Mike the knife

Those interested in sampling Michael Fabiano‘s “glowering demeanor” and “sensitive, vibrant lyric tenor” in Carmen  (NYT)  may do so so via ARTE, or, si cette vidéo n’est pas disponible dans votre pays…. 

You can try one of the usual unofficial sources.

Image via Instagram.

  • Cicciabella

    This is a very interesting staging. Carmen the opera plot is role play therapy for a man who takes on the role of José. Many critics absolutely hated it, but the Financial Times gave it 5 stars. Fabiano and D’Oustrac (great-niece of Poulenc) both sing and act well, but Fabiano’s acting is really worth checking out. He’s really fantastic.

    • Liz.S

      Carmen the opera plot is role play therapy
      Sounds so familiar. Didn’t he try that (or similar?) method already with Il Trovatore? Hope it’s not the sign of the well of his creativity running out.
      Carmen fell out of my interest also, but yup, I’ve got to check out our Fabulous Fabiano! :-)

      (… and of course Pablo. I thought his recent Holländer has much more room to develop, but this piece should be one of his forte.)

      • He did take a similar approach to Trovatore. Of the 4 or 5 Tcherniakov productions I’ve seen, it was the one I like the least (by far). But even then, it still had moments of interest. And at first, I was quite game to along with his concept (it just fell apart in the second half). I’ve heard from a friend who watched the stream that this Carmen is much better executed.

        • Liz.S

          That’s a good news for me.
          I didn’t find that Il Trovatore worked well, and having watched it through is registered as a “painful experience” on my relative pleasure scale in my memory (I didn’t find the offering in the music dept was strong enough to compensate the direction also.)

          So I’m really relieved to hear this time it’s better executed -- thank you! :-)

          • Porgy Amor

            Liz, I found that the production itself was a little like being in analysis or therapy along with Don José.
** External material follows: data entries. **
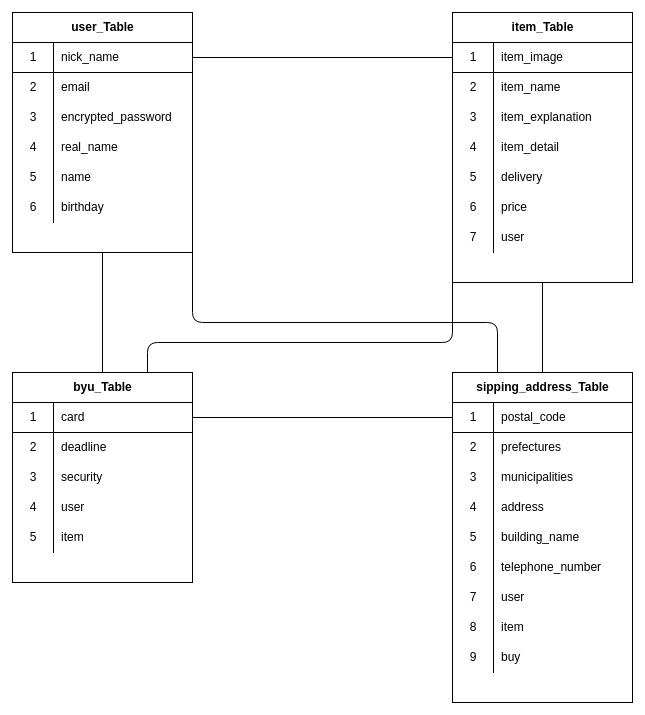
<!DOCTYPE html>
<html lang="en">
<head>
<meta charset="utf-8">
<title>Entity relationship diagram</title>
<style>
:root { --ink: #000; --paper: #fff; }
* { box-sizing: border-box; margin: 0; padding: 0; }
body { background: var(--paper); overflow: hidden; }
.diagram {
  position: relative;
  width: 645px;
  height: 715px;
  overflow: hidden;
  background: var(--paper);
  color: var(--ink);
  font: 12px/29px "Liberation Sans", Arial, Helvetica, sans-serif;
}
.relations { position: absolute; inset: 0; fill: none; stroke: var(--ink); }
.entity {
  position: absolute;
  width: 181px;
  border: 1px solid var(--ink);
}
.user { left: 12px; top: 12px; height: 241px; }
.item { left: 452px; top: 12px; height: 271px; }
.buy { left: 12px; top: 372px; height: 211px; }
.shipping { left: 452px; top: 372px; height: 331px; }
.entity h2 {
  height: 30px;
  border-bottom: 1px solid var(--ink);
  font-size: 12px;
  font-weight: bold;
  text-align: center;
}
.fields { list-style: none; counter-reset: field; }
.fields li {
  display: flex;
  height: 30px;
  counter-increment: field;
}
.fields li:first-child { border-bottom: 1px solid var(--ink); }
.fields li::before {
  content: counter(field);
  width: 40px;
  border-right: 1px solid var(--ink);
  text-align: center;
}
.fields span { padding-left: 7px; white-space: nowrap; }
</style>
</head>
<body>
<main class="diagram">
  <svg class="relations" width="645" height="715" viewBox="0 0 645 715" aria-hidden="true">
    <line x1="193" y1="57.5" x2="452" y2="57.5"/>
    <line x1="193" y1="417.5" x2="452" y2="417.5"/>
    <line x1="102.5" y1="253" x2="102.5" y2="372"/>
    <line x1="542.5" y1="283" x2="542.5" y2="372"/>
    <path d="M192.5 253V312.5Q192.5 322.5 202.5 322.5H487.5Q497.5 322.5 497.5 332.5V372"/>
    <path d="M452.5 283V332.5Q452.5 342.5 442.5 342.5H157.5Q147.5 342.5 147.5 352.5V372"/>
  </svg>

  <section class="entity user">
    <h2>user_Table</h2>
    <ol class="fields">
      <li><span>nick_name</span></li>
      <li><span>email</span></li>
      <li><span>encrypted_password</span></li>
      <li><span>real_name</span></li>
      <li><span>name</span></li>
      <li><span>birthday</span></li>
    </ol>
  </section>

  <section class="entity item">
    <h2>item_Table</h2>
    <ol class="fields">
      <li><span>item_image</span></li>
      <li><span>item_name</span></li>
      <li><span>item_explanation</span></li>
      <li><span>item_detail</span></li>
      <li><span>delivery</span></li>
      <li><span>price</span></li>
      <li><span>user</span></li>
    </ol>
  </section>

  <section class="entity buy">
    <h2>byu_Table</h2>
    <ol class="fields">
      <li><span>card</span></li>
      <li><span>deadline</span></li>
      <li><span>security</span></li>
      <li><span>user</span></li>
      <li><span>item</span></li>
    </ol>
  </section>

  <section class="entity shipping">
    <h2>sipping_address_Table</h2>
    <ol class="fields">
      <li><span>postal_code</span></li>
      <li><span>prefectures</span></li>
      <li><span>municipalities</span></li>
      <li><span>address</span></li>
      <li><span>building_name</span></li>
      <li><span>telephone_number</span></li>
      <li><span>user</span></li>
      <li><span>item</span></li>
      <li><span>buy</span></li>
    </ol>
  </section>
</main>
</body>
</html>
It can be frustrating along the way, and you stick with it (if you do) hoping for a breakthrough. This definitely builds to something, and I’m glad to have seen it. There are riveting performances by Fabiano and d’Oustrac, and a very promising one from young Elsa Dreisig, one of Domingo’s recent Operalia winners. Simpson is not bad, but the Escamillo scenes are not highlights.

            I felt roughly as you did about the similar Trovatore, so I was wary. There, I liked Minkowski’s conducting and some of the performances, especially Scott Hendricks’s. His Count had a similar arc to Fabiano’s José, at first taking it all lightly and then coming unraveled as the “role play” started to hit too close to home. I admired Poplavskaya for making something moving of the staging of “D’amor sull’ali rosee” (with Manrico stuffed in a cabinet overhead). It’s not one I’d see again, though, and the Carmen is a better application of a similar idea.

  • fletcher

    This production looks fascinating and I love d’Oustrac so I guess I’ll fire up the ol’ VPN and check it out. I’ll reserve judgment till I’ve seen it, but reading the NYTimes review brought to mind Verrett’s irritation at (male) directors making Carmen into the story of Don José and his issues rather than a woman and her choices.

  • laddie

    There’s new life for Don G as well: